I love every recipe I post, but sometimes I just plain forget about them once they’ve appeared on the blog. (The frequency with which I search my own blog for ideas of what to make is kinda goofy.) So, I figured, if I’ve managed to forget about some of these, then there are bound to be ones you may have missed as well.
Will be posting new recipes this month, too! Just flipped through the June issue of Bon Appetit and felt like the whole thing was stuffed with recipes I want to try. Plus, the latest Saveur features this incredibly gorgeous feature about Midsummer’s Day in Sweden and now I find myself oddly compelled to make my own Aquavit…if I give into that impulse, I promise to share the results.
Happy summering, my friends!
This one is incredibly simple & so satisfying—I served it a few weeks ago alongside Homesick Texan’s lemon bread, and the combination was fantastic.
Perfect for using up an abundance of Farmers Market or backyard garden veggies!
Another great way to load up on summer produce, and a great dish to make ahead. serve alongside the protein of your choice, on top of toasted bread, or use to fill vegetarian tacos or enchiladas
This dough comes together in the food processor & the recipe calls for cold butter, which means you can pull these cookies together super-fast! even better—make a double batch of the dough, roll one half into a log & keep in the freezer all summer for easy slice-and-bake cookies.
Cocktails made with jalapeno, tequila, guava, & ginger beer, for all your happiest hours.
Sometimes you get burnt out on hummus, you know? this is a great, healthy dip alternative that doubles as an excellent sandwich spread.
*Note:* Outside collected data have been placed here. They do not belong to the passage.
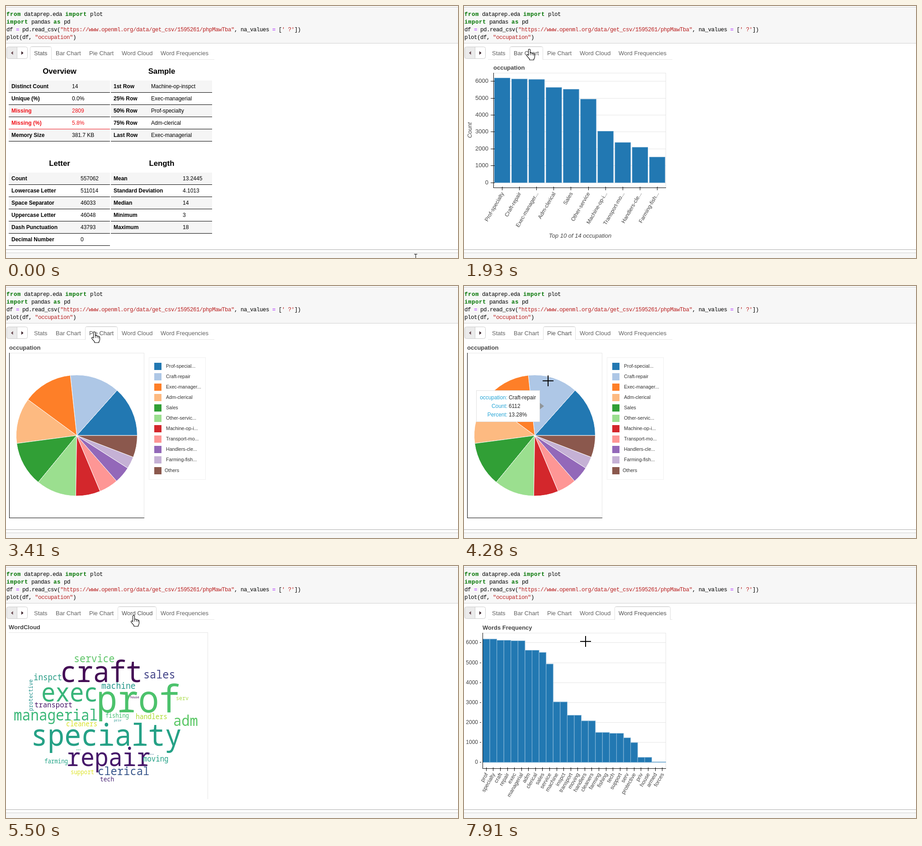
Write an HTML page with a canvas that moves like this. It is 1000 px wide and 558 px high and loops after 8000 ms.

```html
<!DOCTYPE html>
<html lang="en">
<head>
<meta charset="utf-8">
<title>Column overview</title>
<style>
html, body { margin: 0; width: 100%; height: 100%; overflow: hidden; background: #fff; }
canvas { display: block; }
</style>
</head>
<body>
<canvas id="stage" width="1000" height="558"></canvas>
<script>
const ctx = document.getElementById('stage').getContext('2d');
const LOOP = 8000;
const SANS = '"Liberation Sans", Arial, sans-serif';
const CODE = '"Liberation Mono", monospace';
const CLOUD = '"Noto Sans Mono", "DejaVu Sans Mono", monospace';
const BLUE = '#2278b2', GRID = '#e5e5e5', INK = '#444';

function rect(x, y, w, h, color) {
  ctx.fillStyle = color;
  ctx.fillRect(x, y, w, h);
}

function frame(x, y, w, h, color) {
  ctx.strokeStyle = color;
  ctx.lineWidth = 1;
  ctx.strokeRect(x + 0.5, y + 0.5, w - 1, h - 1);
}

function text(str, x, y, size, color = INK, style = '', align = 'left') {
  ctx.font = `${style} ${size}px ${SANS}`;
  ctx.fillStyle = color;
  ctx.textAlign = align;
  ctx.fillText(str, x, y);
}

function turned(str, x, y, angle, size, style, align) {
  ctx.save();
  ctx.translate(x, y);
  ctx.rotate(angle);
  text(str, 0, size * 0.35, size, INK, style, align);
  ctx.restore();
}

function fillPath(points, color) {
  ctx.beginPath();
  points.forEach(([x, y]) => ctx.lineTo(x, y));
  ctx.closePath();
  ctx.fillStyle = color;
  ctx.fill();
}

// ---- notebook cell ----
const TOKEN = { k: '#007400', s: '#ba2121', o: '#aa22ff', n: '#000' };
const SOURCE = [
  [['k', 'from'], ['n', ' dataprep.eda '], ['k', 'import'], ['n', ' plot']],
  [['k', 'import'], ['n', ' pandas '], ['k', 'as'], ['n', ' pd']],
  [['n', 'df '], ['o', '='], ['n', ' pd.read_csv('],
   ['s', '"https://www.openml.org/data/get_csv/1595261/phpMawTba"'],
   ['n', ', na_values '], ['o', '='], ['n', ' ['], ['s', "' ?'"], ['n', '])']],
  [['n', 'plot(df, '], ['s', '"occupation"'], ['n', ')']],
];

function drawCode() {
  ctx.textAlign = 'left';
  SOURCE.forEach((line, row) => {
    let x = 1;
    for (const [kind, str] of line) {
      const advance = kind === 'k' ? 8 : 7;
      ctx.font = `${kind === 'k' ? 'bold ' : ''}12.5px ${CODE}`;
      ctx.letterSpacing = '0px';
      ctx.letterSpacing = `${advance - ctx.measureText('m').width}px`;
      ctx.fillStyle = TOKEN[kind];
      ctx.fillText(str, x, 22 + row * 17);
      x += str.length * advance;
    }
  });
  ctx.letterSpacing = '0px';
}

function drawPage() {
  rect(0, 0, 1000, 558, '#fff');
  rect(0, 2, 1000, 81, '#f7f7f7');
  rect(0, 2, 1000, 1, '#cfcfcf');
  rect(0, 82, 1000, 1, '#cfcfcf');
  rect(0, 539, 1000, 1, '#ababab');
  rect(0, 546, 1000, 12, '#f7f7f7');
  rect(0, 546, 1000, 1, '#cfcfcf');
  drawCode();
}

// ---- tabs ----
const TABS = ['Stats', 'Bar Chart', 'Pie Chart', 'Word Cloud', 'Word Frequencies'];
const EDGES = [53, 101, 175, 247, 333, 457];

const tabAt = (x, y) => y >= 90 && y < 118
  ? TABS.findIndex((_, i) => x >= EDGES[i] && x < EDGES[i + 1]) : -1;

function drawTabs(active, hover) {
  ctx.beginPath();
  ctx.roundRect(1.5, 90.5, 46, 26, 4);
  ctx.fillStyle = '#fff';
  ctx.fill();
  rect(2, 91, 22, 25, '#ebebeb');
  ctx.strokeStyle = '#ccc';
  ctx.lineWidth = 1;
  ctx.stroke();
  rect(24, 91, 1, 25, '#ccc');
  fillPath([[15.5, 100], [15.5, 108], [11, 104]], '#6b4a52');
  fillPath([[34, 100], [34, 108], [38.5, 104]], '#3a2028');

  rect(53, 118, 408, 1, '#e6e6e6');
  TABS.forEach((name, i) => {
    const x = EDGES[i], w = EDGES[i + 1] - x;
    if (i === hover && i !== active) rect(x, 90, w, 28, '#f1f1f1');
    if (i === active) {
      ctx.beginPath();
      ctx.roundRect(x + 0.5, 89.5, w - 1, 31, [4, 4, 0, 0]);
      ctx.strokeStyle = '#dcdcdc';
      ctx.stroke();
      rect(x + 2, 90, w - 4, 1, '#dcdcdc');
      rect(x + 1, 118, w - 2, 4, '#fff');
      rect(x, 119, w, 3, '#fff');
    }
    text(name, x + 9, 109, 13, i === active ? '#525252' : '#626262');
  });
}

// ---- stats ----
const TABLES = [
  ['Overview', 6, 165, 146, [['Distinct Count', '14'], ['Unique (%)', '0.0%'], ['Missing', '2809'],
    ['Missing (%)', '5.8%'], ['Memory Size', '381.7 KB']]],
  ['Sample', 232, 165, 321, [['1st Row', 'Machine-op-inspct'], ['25% Row', 'Exec-managerial'],
    ['50% Row', 'Prof-specialty'], ['75% Row', 'Adm-clerical'], ['Last Row', 'Exec-managerial']]],
  ['Letter', 6, 369, 165, [['Count', '557062'], ['Lowercase Letter', '511014'], ['Space Separator', '46033'],
    ['Uppercase Letter', '46048'], ['Dash Punctuation', '43793'], ['Decimal Number', '0']]],
  ['Length', 232, 369, 391, [['Mean', '13.2445'], ['Standard Deviation', '4.1013'], ['Median', '14'],
    ['Minimum', '3'], ['Maximum', '18']]],
];

function drawStats() {
  for (const [title, x, top, valueX, rows] of TABLES) {
    text(title, x + 112.5, top - 15, 16.8, '#000', 'bold', 'center');
    rows.forEach(([label, value], i) => {
      const y = top + i * 27;
      const color = label.startsWith('Missing') ? '#f01018' : '#000';
      if (i % 2 === 0) rect(x, y, 224, 26, '#f5f5f5');
      rect(x, y + 26, 224, 1, label === 'Missing (%)' ? '#f01018' : '#000');
      text(label, x + 6, y + 17, 12, color, 'bold');
      text(value, valueX, y + 17, 12, color);
    });
  }
}

// ---- bar charts ----
const JOBS = [['Prof-specialty', 6172], ['Craft-repair', 6112], ['Exec-manager...', 6086],
  ['Adm-clerical', 5611], ['Sales', 5504], ['Other-service', 4923], ['Machine-op-i...', 3022],
  ['Transport-mo...', 2355], ['Handlers-cle...', 2072], ['Farming-fish...', 1490]];
const WORDS = [['prof specialty', 6172], ['craft repair', 6112], ['exec managerial', 6086],
  ['adm clerical', 5611], ['sales', 5504], ['service', 4923], ['machine inspct', 3022],
  ['transport moving', 2355], ['handlers cleaners', 2072], ['farming fishing', 1490],
  ['tech support', 1446], ['serv', 1225], ['protective', 983], ['priv house', 242],
  ['armed forces', 15]].flatMap(([names, n]) => names.split(' ').map(name => [name, n]));

function drawBars(data, o) {
  const right = 446, pitch = (right - o.left) / data.length;
  const xOf = i => o.left + 0.5 + (i + 0.5) * pitch;
  const yOf = v => o.zero - v * o.unit;
  text(o.title, o.left, 141, 13, INK, 'bold');
  frame(o.left, 148, right - o.left + 1, o.bottom - 147, GRID);
  for (let v = 0; v <= 6000; v += 1000) {
    const y = Math.round(yOf(v));
    rect(o.left, y, right - o.left, 1, GRID);
    text(v, o.labelX, y + 4, o.labelSize, INK, '', 'right');
  }
  data.forEach(([, v], i) => {
    const x = xOf(i) - o.width / 2, y = yOf(v);
    rect(x, y, o.width, o.zero + 0.5 - y, BLUE);
    ctx.strokeStyle = o.edge;
    ctx.lineWidth = 1;
    ctx.strokeRect(x, y, o.width, o.zero + 0.5 - y);
  });
  rect(o.left, 148, 1, o.bottom - 147, '#000');
  rect(o.left, o.bottom, right - o.left + 1, 1, '#000');
  for (let v = 0; v <= 6000; v += 1000) rect(o.left - 6, Math.round(yOf(v)), o.tick, 1, '#000');
  data.forEach(([name], i) => {
    const x = xOf(i);
    rect(Math.floor(x), o.bottom - 2, 1, 8, '#000');
    turned(name, x + 0.5, o.bottom + 11, -Math.PI / 3, 12, '', 'right');
  });
}

function drawBarChart() {
  drawBars(JOBS, { title: 'occupation', left: 65, bottom: 402, zero: 390.5, unit: 0.0374,
    width: 34.3, edge: '#4a90c2', labelX: 54, labelSize: 13, tick: 9 });
  turned('Count', 12.5, 275, -Math.PI / 2, 13, 'italic', 'center');
  text('Top 10 of 14 occupation', 257, 513, 13, INK, 'italic', 'center');
}

function drawFrequencies() {
  drawBars(WORDS, { title: 'Words Frequency', left: 41, bottom: 448, zero: 434.4, unit: 0.04417,
    width: 405 / 26, edge: '#8fbcdb', labelX: 31, labelSize: 12, tick: 3 });
}

// ---- pie ----
const PIE = { x: 156.5, y: 331, r: 134 };
const SLICES = [...JOBS, ['Others', 2686]];
const TOTAL = SLICES.reduce((sum, [, n]) => sum + n, 0);
const HUES = ['#2278b2', '#aec7e6', '#fe7f28', '#fdba81', '#319f36', '#9bdf8f',
  '#d3272c', '#fe9695', '#9368b9', '#c5b1d5', '#8b584d'];
const SHORT = { 'Prof-specialty': 'Prof-special...', 'Other-service': 'Other-servic...' };

function sliceAt(x, y) {
  const dx = x - PIE.x, dy = PIE.y - y;
  if (Math.hypot(dx, dy) > PIE.r) return -1;
  const share = ((Math.atan2(dy, dx) / (2 * Math.PI) + 1) % 1) * TOTAL;
  let sum = 0;
  return SLICES.findIndex(([, n]) => (sum += n) > share);
}

function drawPie(pointer) {
  text('occupation', 7, 141, 13, INK, 'bold');
  frame(7, 148, 299, 366, GRID);
  rect(7, 148, 1, 366, '#000');
  rect(7, 513, 299, 1, '#000');

  let from = 0;
  SLICES.forEach(([, n], i) => {
    const to = from - n / TOTAL * 2 * Math.PI;
    ctx.beginPath();
    ctx.moveTo(PIE.x, PIE.y);
    ctx.arc(PIE.x, PIE.y, PIE.r, from, to, true);
    ctx.closePath();
    ctx.fillStyle = HUES[i];
    ctx.fill();
    ctx.strokeStyle = '#fff';
    ctx.lineWidth = 1;
    ctx.stroke();
    from = to;
  });

  frame(316, 158, 126, 271, '#f0f0f0');
  SLICES.forEach(([name], i) => {
    const y = 170 + i * 23.05;
    rect(328, Math.round(y), 16, 16, HUES[i]);
    text(SHORT[name] || name, name === 'Others' ? 351 : 354, Math.round(y + 11), 10.67, '#333');
  });

  const hit = sliceAt(pointer.x, pointer.y);
  if (hit >= 0) drawTooltip(hit);
}

function drawTooltip(i) {
  const [name, n] = SLICES[i];
  const before = SLICES.slice(0, i).reduce((sum, s) => sum + s[1], 0);
  const mid = (before + n / 2) / TOTAL * 2 * Math.PI;
  const x = Math.round(PIE.x + PIE.r / 2 * Math.cos(mid)) - 150;
  const y = Math.round(PIE.y - PIE.r / 2 * Math.sin(mid)) - 36;
  rect(x, y, 141, 70, '#fff');
  frame(x, y, 141, 70, '#e0e0e0');
  fillPath([[x + 141, y + 28], [x + 150, y + 35], [x + 141, y + 42]], '#909599');
  [['occupation:', name], ['Count:', n], ['Percent:', (n / TOTAL * 100).toFixed(2) + '%']]
    .forEach(([label, value], row) => {
      text(label, x + 69, y + 20 + row * 19, 11.9, '#26a5d6', '', 'right');
      text(value, x + 72, y + 20 + row * 19, 11.9, '#222');
    });
}

// ---- word cloud: word, left, baseline, size, colour ----
const CLOUD_WORDS = [
  ['service', 152, 213, 21.5, '#5ec568'], ['craft', 125, 257, 60.5, '#440c55'],
  ['inspct', 62, 253, 17.5, '#2a9d87'], ['sales', 306, 249, 23.5, '#414287'],
  ['exec', 81, 300, 52.5, '#39b57a'], ['machine', 211, 272, 18, '#25988a'],
  ['prof', 206, 324, 77, '#4cc26c'], ['serv', 377, 297, 11.7, '#a8db45'],
  ['house', 275, 293, 6.6, '#440154'], ['transport', 63, 313, 15.6, '#471669'],
  ['managerial', 18, 342, 31, '#3ab777'], ['fishing', 220, 336, 12.4, '#42be71'],
  ['handlers', 288, 339, 14.6, '#aedc34'], ['priv', 239, 344, 6.8, '#21918c'],
  ['adm', 372, 354, 30.5, '#5ac765'], ['cleaners', 134, 355, 14.4, '#d8e22a'],
  ['specialty', 61, 398, 61.8, '#25a186'], ['repair', 137, 443, 51.5, '#46186a'],
  ['clerical', 205, 463, 23.8, '#38568b'], ['moving', 303, 433, 15.7, '#22a085'],
  ['farming', 85, 437, 12.4, '#20a386'], ['support', 144, 461, 12.4, '#dde32a'],
  ['tech', 208, 477, 13, '#482475'], ['armed', 155, 408, 3.4, '#35b779'],
  ['forces', 316, 418, 3.2, '#31688e'],
];

function cloudWord(word, x, y, size, color, angle = 0) {
  ctx.save();
  ctx.translate(x, y);
  ctx.scale(1, angle ? 1 : 1.1);
  ctx.rotate(angle);
  ctx.font = `${size}px ${CLOUD}`;
  ctx.textAlign = 'left';
  ctx.fillStyle = color;
  ctx.fillText(word, ctx.measureText(word).actualBoundingBoxLeft, 0);
  ctx.restore();
}

function drawCloud() {
  text('WordCloud', 6, 140, 13, INK, 'bold');
  rect(6, 147, 441, 1, GRID);
  rect(446, 147, 1, 369, GRID);
  CLOUD_WORDS.forEach(w => cloudWord(...w));
  cloudWord('protective', 59, 321, 11.7, '#21918c', -Math.PI / 2);
}

// ---- pointer ----
const START = [906, 557];
// first step, last step, number of steps, path points after the previous place
const MOVES = [
  [70, 850, 11, [[860, 200], [420, -120], [161, 81]]],
  [930, 1000, 2, [[118, 93]]],
  [1070, 1150, 2, [[145, 95]]],
  [2940, 3260, 5, [[196, 101]]],
  [4120, 4280, 3, [[186, 210]]],
  [4350, 4430, 2, [[183, 245]]],
  [4810, 5280, 7, [[283, 109]]],
  [6590, 6900, 5, [[381, 106]]],
  [7450, 7740, 5, [[267, 167]]],
  [7910, 7910, 1, [[269, 167]]],
];
const VIEWS = [[0, drawStats], [1930, drawBarChart], [3410, drawPie], [5500, drawCloud], [7050, drawFrequencies]];
const CLICKS = [[1850, 1930], [3260, 3410], [5430, 5500], [6900, 7050]];
const HAND = new Path2D('M-2.5 14V2.5Q-2.5 .5 -.5 .5T1.5 2.5V9Q5 7.8 5.5 10Q8.5 9 9 11Q11.5 10.5 11.5 13V18Q11 21 9.5 22.5V24.5H0V22.5Q-3 19 -6 15.5Q-7 13 -5 12.5Q-3.5 12.8 -2.5 14Z');
const ARROW = new Path2D('M.5 .5V16.5L4 13 6.6 18.5 9 17.5 6.5 12H11.5Z');

function bezier(points, p) {
  while (points.length > 1) {
    points = points.slice(1).map((b, i) => b.map((v, k) => points[i][k] + (v - points[i][k]) * p));
  }
  return points[0];
}

function pointerAt(t) {
  let place = START;
  for (const [first, last, steps, path] of MOVES) {
    if (t < first) break;
    const gap = (last - first) / (steps - 1 || 1) || 1;
    const p = Math.min(1, (Math.floor((t - first) / gap + 0.05) + 1) / steps);
    const eased = steps > 3 ? p * p * (3 - 2 * p) : p;
    place = bezier([place, ...path], eased);
  }
  return { x: Math.round(place[0]), y: Math.round(place[1]) };
}

function drawPointer({ x, y }, view, pressed) {
  if (pressed) {
    ctx.beginPath();
    ctx.arc(x, y, 12, 0, 2 * Math.PI);
    ctx.fillStyle = 'rgba(252, 240, 20, 0.75)';
    ctx.fill();
  }
  const inPlot = view > 0 && y >= 148 && y < 514 && x > 7 && x < (view === 2 ? 306 : 447);
  if (inPlot) {
    rect(x - 12, y - 1, 24, 2, '#000');
    rect(x - 1, y - 12, 2, 24, '#000');
  } else if (y <= 82 || y >= 546) {
    rect(x, y - 8, 1, 17, '#000');
    for (const end of [y - 8, y + 8]) {
      rect(x - 3, end, 3, 1, '#000');
      rect(x + 1, end, 3, 1, '#000');
    }
  } else {
    const shape = tabAt(x, y) >= 0 ? HAND : ARROW;
    ctx.save();
    ctx.translate(x, y);
    ctx.fillStyle = '#fff';
    ctx.fill(shape);
    ctx.strokeStyle = '#111';
    ctx.lineWidth = 1.2;
    ctx.stroke(shape);
    if (shape === HAND) {
      rect(1, 9, 1, 5, '#111');
      rect(5, 10, 1, 4, '#111');
      rect(8.5, 11, 1, 4, '#111');
    }
    ctx.restore();
  }
}

function draw() {
  const t = performance.now() % LOOP;
  const pointer = pointerAt(t);
  const view = VIEWS.findLastIndex(([start]) => t >= start);
  drawPage();
  drawTabs(view, tabAt(pointer.x, pointer.y));
  VIEWS[view][1](pointer);
  drawPointer(pointer, view, CLICKS.some(([a, b]) => t >= a && t < b));
  requestAnimationFrame(draw);
}
draw();
</script>
</body>
</html>
```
I’ve also tried roasting the red peppers before making the dip (as suggested by a reader), and enjoy that variation quite a bit.
A satisfying one pot meal. for a variation on the theme, try this fried rice method; I used it just yesterday as a way to repurpose a bit of leftover grilled meat, some coconut rice that had been hanging out in the fridge for a few days, and fresh veggies into a complete meal.
A house favorite; we’ve made this 3-4 times already this summer!
Because you knew there had to be something fried on this list! these are light, and the green goddess dip that goes alongside them is incredibly flavorful.